Jingle dress dancing is a tradition that was given to us by the Ojibwe tribe. The Ojibwe tribe is located near the Great Lakes area.
In S2E5 of the Cozy Rainbow Podcast, Mahala Sutherland joins us to explain to us what jingle dress dancing is. Mahala is a professional jingle dress dancer from the Navajo Nation who dances at powwows all around the country. She was introduced into the powwow circuit by one of her Ojibwe friends. Mahala was the first-ever indigenous person to win homecoming royalty at Southern Utah University. Southern Utah University has a land acknowledgement where they state their honor of the Paiute tribe, whose land their university is on.
Jingle dress dancing is a series of intricate footwork. The style of dress was said to have come to fruition in an Ojibwe man’s dream one night as a solution to help his sick granddaughter. The Ojibwe’s man wife sewed the dress that came to him in his dream. The sick granddaughter was able to walk and even dance along again in the story.
The story of jingle dress dancing can vary from person to person or family to family, since it is an oral tradition. Oral tradition means that the story is passed down just by telling it to the different generations. Kind of like a game of telephone, but within an entire culture about a sacred story.

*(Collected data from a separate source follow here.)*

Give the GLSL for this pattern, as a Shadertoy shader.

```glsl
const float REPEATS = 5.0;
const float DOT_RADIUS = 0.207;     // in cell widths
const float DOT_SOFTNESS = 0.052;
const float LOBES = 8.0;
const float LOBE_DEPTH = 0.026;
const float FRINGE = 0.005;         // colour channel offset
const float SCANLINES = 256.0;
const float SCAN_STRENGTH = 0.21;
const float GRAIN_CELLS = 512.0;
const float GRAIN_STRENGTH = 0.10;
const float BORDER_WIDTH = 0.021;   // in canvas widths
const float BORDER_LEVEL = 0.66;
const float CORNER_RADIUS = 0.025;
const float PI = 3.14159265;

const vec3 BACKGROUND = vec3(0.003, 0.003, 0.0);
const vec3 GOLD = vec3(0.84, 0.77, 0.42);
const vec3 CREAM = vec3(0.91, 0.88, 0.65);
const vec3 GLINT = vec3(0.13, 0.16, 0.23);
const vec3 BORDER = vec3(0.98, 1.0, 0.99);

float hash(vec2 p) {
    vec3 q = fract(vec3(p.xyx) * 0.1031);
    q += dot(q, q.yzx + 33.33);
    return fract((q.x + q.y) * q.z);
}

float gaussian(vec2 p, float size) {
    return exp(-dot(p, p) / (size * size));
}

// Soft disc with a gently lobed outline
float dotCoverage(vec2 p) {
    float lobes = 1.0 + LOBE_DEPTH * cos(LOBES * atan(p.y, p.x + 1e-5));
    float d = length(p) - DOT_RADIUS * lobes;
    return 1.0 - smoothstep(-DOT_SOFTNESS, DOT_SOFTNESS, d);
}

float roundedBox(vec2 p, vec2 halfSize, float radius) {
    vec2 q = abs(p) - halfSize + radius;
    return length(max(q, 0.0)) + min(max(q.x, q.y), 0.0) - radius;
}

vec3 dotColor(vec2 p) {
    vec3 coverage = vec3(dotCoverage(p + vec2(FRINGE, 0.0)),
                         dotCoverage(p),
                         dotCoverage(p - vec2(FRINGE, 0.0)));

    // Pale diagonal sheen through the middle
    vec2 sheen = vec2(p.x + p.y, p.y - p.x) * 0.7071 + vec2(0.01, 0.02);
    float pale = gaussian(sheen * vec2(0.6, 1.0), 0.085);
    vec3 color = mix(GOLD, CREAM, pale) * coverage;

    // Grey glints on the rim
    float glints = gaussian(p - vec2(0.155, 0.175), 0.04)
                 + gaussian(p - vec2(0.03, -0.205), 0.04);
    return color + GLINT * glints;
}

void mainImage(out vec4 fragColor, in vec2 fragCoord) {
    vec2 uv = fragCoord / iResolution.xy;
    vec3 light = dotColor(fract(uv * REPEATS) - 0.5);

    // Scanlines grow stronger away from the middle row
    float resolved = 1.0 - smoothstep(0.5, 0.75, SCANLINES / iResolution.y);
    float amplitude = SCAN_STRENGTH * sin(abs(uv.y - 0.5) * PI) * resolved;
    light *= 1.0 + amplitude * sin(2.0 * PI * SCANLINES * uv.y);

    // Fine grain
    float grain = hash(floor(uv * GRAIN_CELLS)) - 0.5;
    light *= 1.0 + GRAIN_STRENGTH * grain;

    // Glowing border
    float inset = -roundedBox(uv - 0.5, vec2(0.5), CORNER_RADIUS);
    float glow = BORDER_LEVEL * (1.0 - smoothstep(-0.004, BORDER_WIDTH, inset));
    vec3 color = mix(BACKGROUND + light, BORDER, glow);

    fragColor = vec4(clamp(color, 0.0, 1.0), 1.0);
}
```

Mahala always dreamed of being a Native American dancer, but never did until she went to college. Ms. Sutherland is a great example of how it is never too late to make your dreams come true! Now she has made history as the first homecoming royalty as Southern Utah University.

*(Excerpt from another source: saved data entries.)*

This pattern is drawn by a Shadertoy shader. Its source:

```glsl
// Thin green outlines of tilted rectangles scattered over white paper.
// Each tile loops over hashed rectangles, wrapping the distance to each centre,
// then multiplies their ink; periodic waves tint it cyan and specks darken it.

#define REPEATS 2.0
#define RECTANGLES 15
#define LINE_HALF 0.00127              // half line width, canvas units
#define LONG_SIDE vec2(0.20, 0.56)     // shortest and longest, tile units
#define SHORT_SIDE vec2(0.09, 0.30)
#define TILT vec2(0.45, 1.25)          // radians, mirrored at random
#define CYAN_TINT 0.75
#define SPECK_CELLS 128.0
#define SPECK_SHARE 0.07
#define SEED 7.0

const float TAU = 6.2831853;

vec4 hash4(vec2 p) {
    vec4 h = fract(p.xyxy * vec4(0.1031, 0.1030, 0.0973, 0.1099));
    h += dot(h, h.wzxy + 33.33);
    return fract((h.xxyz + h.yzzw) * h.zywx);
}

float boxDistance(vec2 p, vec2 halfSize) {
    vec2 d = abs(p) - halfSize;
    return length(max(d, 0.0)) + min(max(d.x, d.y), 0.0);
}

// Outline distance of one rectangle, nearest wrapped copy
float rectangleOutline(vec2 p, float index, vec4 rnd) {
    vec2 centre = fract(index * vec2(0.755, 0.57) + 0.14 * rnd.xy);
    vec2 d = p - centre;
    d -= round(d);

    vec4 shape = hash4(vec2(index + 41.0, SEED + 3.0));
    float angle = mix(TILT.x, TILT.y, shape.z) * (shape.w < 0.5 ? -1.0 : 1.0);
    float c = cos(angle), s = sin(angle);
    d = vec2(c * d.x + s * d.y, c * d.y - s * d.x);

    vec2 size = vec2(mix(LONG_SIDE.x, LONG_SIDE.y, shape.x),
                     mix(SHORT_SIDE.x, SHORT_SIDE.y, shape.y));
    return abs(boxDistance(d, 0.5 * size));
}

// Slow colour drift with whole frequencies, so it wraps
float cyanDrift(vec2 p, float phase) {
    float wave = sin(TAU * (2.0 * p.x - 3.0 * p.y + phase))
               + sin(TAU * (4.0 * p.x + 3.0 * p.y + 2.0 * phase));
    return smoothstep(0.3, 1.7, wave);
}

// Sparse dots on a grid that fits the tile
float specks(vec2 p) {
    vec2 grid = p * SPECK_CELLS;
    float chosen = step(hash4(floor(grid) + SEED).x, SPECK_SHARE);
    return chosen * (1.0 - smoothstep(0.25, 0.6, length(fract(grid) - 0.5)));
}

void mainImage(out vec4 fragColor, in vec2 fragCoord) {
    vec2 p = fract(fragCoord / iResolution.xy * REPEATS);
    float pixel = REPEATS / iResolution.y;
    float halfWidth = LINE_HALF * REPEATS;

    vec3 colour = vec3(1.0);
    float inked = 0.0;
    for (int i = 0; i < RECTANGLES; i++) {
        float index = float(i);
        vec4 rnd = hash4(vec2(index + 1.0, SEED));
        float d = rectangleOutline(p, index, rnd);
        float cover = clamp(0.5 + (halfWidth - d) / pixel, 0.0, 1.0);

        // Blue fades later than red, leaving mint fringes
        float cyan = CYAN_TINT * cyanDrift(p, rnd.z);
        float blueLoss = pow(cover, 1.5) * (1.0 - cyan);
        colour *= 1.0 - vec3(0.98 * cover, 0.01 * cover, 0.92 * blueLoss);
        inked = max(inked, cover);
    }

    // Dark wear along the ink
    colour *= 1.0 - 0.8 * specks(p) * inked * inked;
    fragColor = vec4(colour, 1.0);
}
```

Jingle dress dances usually have 365 metal cones that “jingle” while the dress is shaking. The sound of the cones is meant to represent raindrops on a tin roof. An extra secret cone is hidden in the dress, where only the maker of the dress and the dancer knows where the secret cone is. The extra cone is meant to represent the leap year. The dresses can be heavy and dancing in them is quite a workout!